The Brain-Bacteria Chatline (Part 2)

Part 2 of 2

Given the importance of microbiota population and diversity, it is interesting to understand how it all begins in the human body. Microbiome development is said to start as soon as someone is born, influenced even by the method of being delivered into the world. However, recent research indicates that a baby is exposed to bacteria while still in the womb.

The Baby Factor

At birth, a human infant has very few microbes, and the establishment of a microbiome happens during the first couple of years of life. This early bacterial development has been shown to have an effect on a baby’s disposition.

A 2019 study conducted at the University of Turku in Finland revealed that the gut microbiota composition of 2-month-old infants determined their temperaments by the time they were 6 months old.

Babies with a greater diversity of gut bacteria exhibited fewer negative emotions and fewer fearful reactions. These results imply a possible avenue in preventing mental health problems as a child grows older.

Your Gut Health

Factors that influence the microbiome—being born, lifestyle choices, chemicals in the environment, toxins, etc.—continue to be studied for more insight into this life within your life.

Investigations of composition of the microbiota and gut–brain signaling of microbes are top topics. It all suggests that what goes on in your gut has a lot to do with how you feel physically and mentally, taking gut feelings to a whole new level.

And in the meantime, you can effect positive changes in your microbiome. Excerpted from a May 2019 Medical News Today article*, here are 10 ways to improve gut health:

  1. Take probiotics and eat fermented foods
  2. Eat prebiotic fiber
  3. Eat less sugar and sweeteners
  4. Reduce stress
  5. Avoid taking antibiotics unnecessarily
  6. Exercise regularly
  7. Get enough sleep
  8. Use different cleaning products
  9. Avoid smoking
  10. Eat a vegetarian diet

*www.medicalnewstoday.com/articles/325293.php

AIM for a Healthy Gut

In the above list of ten ways to improve gut health, the first two can be supported by taking FloraFood and fit ’n fiber. Enhanced support can be added with PrepZymes. And by starting with a colon cleanse using Herbal Fiberblend, you get gut health improvements off to a clean start.

You can’t go wrong by giving your small and large intestines the scrubbing fiber and detoxifying herbs in Herbal Fiberblend. Getting rid of any toxins in your intestinal tract or parasites that may compromise your health, supports your immune system and adds balance to your microbiome. In other words, remove the bad and maintain a healthy environment for the good.
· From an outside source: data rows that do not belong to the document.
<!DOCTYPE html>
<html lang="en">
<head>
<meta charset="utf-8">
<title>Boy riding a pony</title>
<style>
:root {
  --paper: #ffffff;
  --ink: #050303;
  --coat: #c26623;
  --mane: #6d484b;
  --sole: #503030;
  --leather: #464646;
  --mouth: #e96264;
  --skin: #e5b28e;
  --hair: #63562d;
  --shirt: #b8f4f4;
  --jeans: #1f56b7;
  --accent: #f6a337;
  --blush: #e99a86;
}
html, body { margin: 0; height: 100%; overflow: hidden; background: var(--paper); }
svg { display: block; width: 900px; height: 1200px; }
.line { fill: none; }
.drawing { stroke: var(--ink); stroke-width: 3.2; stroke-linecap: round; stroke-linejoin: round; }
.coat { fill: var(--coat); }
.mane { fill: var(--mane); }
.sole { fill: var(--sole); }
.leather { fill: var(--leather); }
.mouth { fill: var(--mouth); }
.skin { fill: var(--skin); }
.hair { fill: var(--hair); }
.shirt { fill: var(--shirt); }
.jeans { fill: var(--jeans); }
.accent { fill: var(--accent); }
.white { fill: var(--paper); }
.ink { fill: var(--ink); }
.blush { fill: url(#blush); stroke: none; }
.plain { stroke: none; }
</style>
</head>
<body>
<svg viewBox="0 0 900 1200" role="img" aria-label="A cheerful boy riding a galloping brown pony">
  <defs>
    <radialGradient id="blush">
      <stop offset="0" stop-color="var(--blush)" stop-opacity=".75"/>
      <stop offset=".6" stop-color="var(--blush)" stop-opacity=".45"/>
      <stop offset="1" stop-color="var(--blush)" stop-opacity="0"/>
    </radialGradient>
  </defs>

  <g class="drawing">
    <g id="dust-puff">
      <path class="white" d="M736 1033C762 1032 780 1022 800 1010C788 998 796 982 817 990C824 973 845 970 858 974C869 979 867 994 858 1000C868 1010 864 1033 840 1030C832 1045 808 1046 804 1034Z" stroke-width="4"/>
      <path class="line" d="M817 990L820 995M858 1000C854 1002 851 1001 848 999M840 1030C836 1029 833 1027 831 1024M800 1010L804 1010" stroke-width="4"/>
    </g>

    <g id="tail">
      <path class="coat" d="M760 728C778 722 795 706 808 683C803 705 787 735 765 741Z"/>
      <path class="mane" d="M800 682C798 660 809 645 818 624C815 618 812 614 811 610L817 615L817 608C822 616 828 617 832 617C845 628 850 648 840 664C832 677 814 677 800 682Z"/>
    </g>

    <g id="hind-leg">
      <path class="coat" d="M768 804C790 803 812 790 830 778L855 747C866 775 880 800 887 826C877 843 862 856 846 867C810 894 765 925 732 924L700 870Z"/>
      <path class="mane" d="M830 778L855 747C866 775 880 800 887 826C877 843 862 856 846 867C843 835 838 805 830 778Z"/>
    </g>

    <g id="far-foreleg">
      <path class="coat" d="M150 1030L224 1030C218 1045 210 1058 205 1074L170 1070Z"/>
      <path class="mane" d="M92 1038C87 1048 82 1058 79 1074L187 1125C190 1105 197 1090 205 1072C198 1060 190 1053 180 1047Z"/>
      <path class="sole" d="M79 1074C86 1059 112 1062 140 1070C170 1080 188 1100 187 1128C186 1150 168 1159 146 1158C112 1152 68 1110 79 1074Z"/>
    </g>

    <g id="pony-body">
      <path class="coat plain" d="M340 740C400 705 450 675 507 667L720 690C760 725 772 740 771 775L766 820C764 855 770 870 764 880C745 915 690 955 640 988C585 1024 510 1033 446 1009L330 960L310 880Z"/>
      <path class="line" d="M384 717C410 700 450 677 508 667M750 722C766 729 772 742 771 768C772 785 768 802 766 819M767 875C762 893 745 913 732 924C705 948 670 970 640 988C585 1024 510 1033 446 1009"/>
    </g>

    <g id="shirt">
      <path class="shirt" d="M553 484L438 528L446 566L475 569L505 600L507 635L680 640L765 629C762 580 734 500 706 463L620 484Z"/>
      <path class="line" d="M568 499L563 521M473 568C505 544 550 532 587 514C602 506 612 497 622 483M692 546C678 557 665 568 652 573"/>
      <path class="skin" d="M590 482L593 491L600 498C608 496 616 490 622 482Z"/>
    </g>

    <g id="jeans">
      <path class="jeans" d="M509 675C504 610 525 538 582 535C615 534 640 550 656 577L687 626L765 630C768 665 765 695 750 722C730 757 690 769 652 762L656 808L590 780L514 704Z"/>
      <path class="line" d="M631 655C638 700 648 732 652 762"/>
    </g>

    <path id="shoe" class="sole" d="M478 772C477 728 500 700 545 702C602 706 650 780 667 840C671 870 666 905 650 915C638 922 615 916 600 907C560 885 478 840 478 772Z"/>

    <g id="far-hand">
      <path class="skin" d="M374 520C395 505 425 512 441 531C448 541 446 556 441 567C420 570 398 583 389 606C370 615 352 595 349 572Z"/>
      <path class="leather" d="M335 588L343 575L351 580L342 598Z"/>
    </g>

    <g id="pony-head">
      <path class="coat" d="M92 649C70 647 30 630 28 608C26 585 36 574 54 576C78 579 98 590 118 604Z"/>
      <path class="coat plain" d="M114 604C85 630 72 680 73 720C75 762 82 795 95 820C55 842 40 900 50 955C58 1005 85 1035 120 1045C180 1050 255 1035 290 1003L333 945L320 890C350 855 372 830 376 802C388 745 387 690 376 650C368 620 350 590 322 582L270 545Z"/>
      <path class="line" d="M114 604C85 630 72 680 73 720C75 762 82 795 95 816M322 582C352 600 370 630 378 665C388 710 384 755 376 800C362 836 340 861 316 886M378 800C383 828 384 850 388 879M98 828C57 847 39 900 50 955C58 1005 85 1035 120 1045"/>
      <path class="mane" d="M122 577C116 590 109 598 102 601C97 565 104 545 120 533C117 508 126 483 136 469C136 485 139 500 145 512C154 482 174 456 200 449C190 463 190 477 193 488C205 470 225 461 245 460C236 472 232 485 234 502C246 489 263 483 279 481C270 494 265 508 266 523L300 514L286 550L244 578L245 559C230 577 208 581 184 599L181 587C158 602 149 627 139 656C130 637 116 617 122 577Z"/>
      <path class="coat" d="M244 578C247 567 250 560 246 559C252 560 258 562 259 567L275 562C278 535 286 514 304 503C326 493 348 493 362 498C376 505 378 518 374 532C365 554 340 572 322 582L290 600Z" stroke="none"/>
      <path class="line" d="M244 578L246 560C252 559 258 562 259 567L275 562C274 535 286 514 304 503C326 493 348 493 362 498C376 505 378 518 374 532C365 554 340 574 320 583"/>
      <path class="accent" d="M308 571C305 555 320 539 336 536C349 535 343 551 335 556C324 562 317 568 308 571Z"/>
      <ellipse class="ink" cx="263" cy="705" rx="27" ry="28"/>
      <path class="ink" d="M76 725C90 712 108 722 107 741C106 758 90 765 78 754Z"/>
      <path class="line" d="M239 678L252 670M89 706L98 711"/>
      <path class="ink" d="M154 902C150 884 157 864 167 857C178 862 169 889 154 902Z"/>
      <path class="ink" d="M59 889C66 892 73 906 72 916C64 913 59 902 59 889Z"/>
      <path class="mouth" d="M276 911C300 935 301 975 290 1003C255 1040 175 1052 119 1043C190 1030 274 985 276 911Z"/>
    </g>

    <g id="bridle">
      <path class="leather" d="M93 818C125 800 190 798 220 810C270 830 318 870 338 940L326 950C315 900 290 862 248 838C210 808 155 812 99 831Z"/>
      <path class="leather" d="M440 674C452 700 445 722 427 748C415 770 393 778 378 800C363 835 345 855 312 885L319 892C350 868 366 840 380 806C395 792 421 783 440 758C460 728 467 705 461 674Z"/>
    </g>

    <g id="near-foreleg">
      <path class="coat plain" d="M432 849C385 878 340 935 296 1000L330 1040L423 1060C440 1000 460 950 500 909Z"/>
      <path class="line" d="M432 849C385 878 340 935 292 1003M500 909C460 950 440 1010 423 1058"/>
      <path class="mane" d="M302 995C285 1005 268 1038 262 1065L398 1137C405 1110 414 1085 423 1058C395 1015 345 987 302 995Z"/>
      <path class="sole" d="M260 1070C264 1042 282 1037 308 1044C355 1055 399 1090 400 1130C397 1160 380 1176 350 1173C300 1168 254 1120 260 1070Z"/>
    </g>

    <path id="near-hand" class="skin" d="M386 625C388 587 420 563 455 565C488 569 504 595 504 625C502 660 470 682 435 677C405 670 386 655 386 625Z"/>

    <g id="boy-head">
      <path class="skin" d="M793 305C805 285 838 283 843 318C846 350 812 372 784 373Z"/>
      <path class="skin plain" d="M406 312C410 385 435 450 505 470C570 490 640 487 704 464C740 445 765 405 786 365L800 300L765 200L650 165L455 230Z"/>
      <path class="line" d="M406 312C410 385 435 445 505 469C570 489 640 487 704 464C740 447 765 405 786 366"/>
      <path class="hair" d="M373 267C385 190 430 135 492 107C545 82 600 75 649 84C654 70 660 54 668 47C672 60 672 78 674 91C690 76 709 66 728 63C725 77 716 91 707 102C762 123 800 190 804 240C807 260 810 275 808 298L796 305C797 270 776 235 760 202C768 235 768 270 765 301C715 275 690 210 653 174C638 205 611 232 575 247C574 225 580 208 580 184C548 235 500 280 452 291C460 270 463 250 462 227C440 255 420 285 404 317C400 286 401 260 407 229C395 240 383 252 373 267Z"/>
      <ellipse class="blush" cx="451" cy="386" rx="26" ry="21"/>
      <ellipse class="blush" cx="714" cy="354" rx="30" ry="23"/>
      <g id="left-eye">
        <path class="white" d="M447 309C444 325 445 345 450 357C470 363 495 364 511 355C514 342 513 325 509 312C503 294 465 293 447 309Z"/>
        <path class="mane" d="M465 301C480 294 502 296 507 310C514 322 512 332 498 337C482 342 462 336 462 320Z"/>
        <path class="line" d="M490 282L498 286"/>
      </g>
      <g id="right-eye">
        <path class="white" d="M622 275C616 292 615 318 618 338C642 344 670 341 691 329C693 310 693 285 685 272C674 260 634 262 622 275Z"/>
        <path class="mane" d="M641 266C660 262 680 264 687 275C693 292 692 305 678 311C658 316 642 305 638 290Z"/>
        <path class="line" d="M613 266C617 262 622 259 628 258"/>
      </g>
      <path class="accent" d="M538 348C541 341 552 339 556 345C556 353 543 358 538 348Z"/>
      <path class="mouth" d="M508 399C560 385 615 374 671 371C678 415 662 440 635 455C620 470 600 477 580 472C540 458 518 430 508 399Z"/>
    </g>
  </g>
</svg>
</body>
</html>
Herbal Fiberblend is effective in getting the job done.

Each FloraFood capsule repopulates the microbiota with 3 billion live cells consisting of three species of friendly bacteria. Along with increasing the count of these healthy microbes, consuming FloraFood probiotics also supports digestion and has an alkalizing effect on body pH.

To thrive, good bacteria need to be fed the right kind of food. The acacia fiber, konjac fiber and guar gum in fit’ n fiber are prebiotics that friendly bacteria feed on, providing 8 grams of prebiotic fiber per serving. So fit’ n fiber goes hand in hand with FloraFood in supporting gut health.

Taken separately from FloraFood at different meals, PrepZymes gives the digestive process a helping hand from nine cultured, digestive enzymes along with alpine wild garlic and papaya fruit. Food that is thoroughly digested prevents the buildup of toxins.

Taking these AIM products are natural ways to help maintain a balanced microbiome that keeps you healthy. And if it were possible to listen in on the brain-bacteria chatline, you might hear a conversation confirming as much.

–♦♦♦–

The AIM Companies has been dedicated to improving the quality of people’s lives with life-changing products like BarleyLife and Herbal Fiberblend and by rewarding passionate Members with a free-enterprise compensation plan.

Leave a Reply

Fill in your details below or click an icon to log in:

WordPress.com Logo

You are commenting using your WordPress.com account. Log Out /  Change )

Google photo

You are commenting using your Google account. Log Out /  Change )

Twitter picture

You are commenting using your Twitter account. Log Out /  Change )

Facebook photo

You are commenting using your Facebook account. Log Out /  Change )

Connecting to %s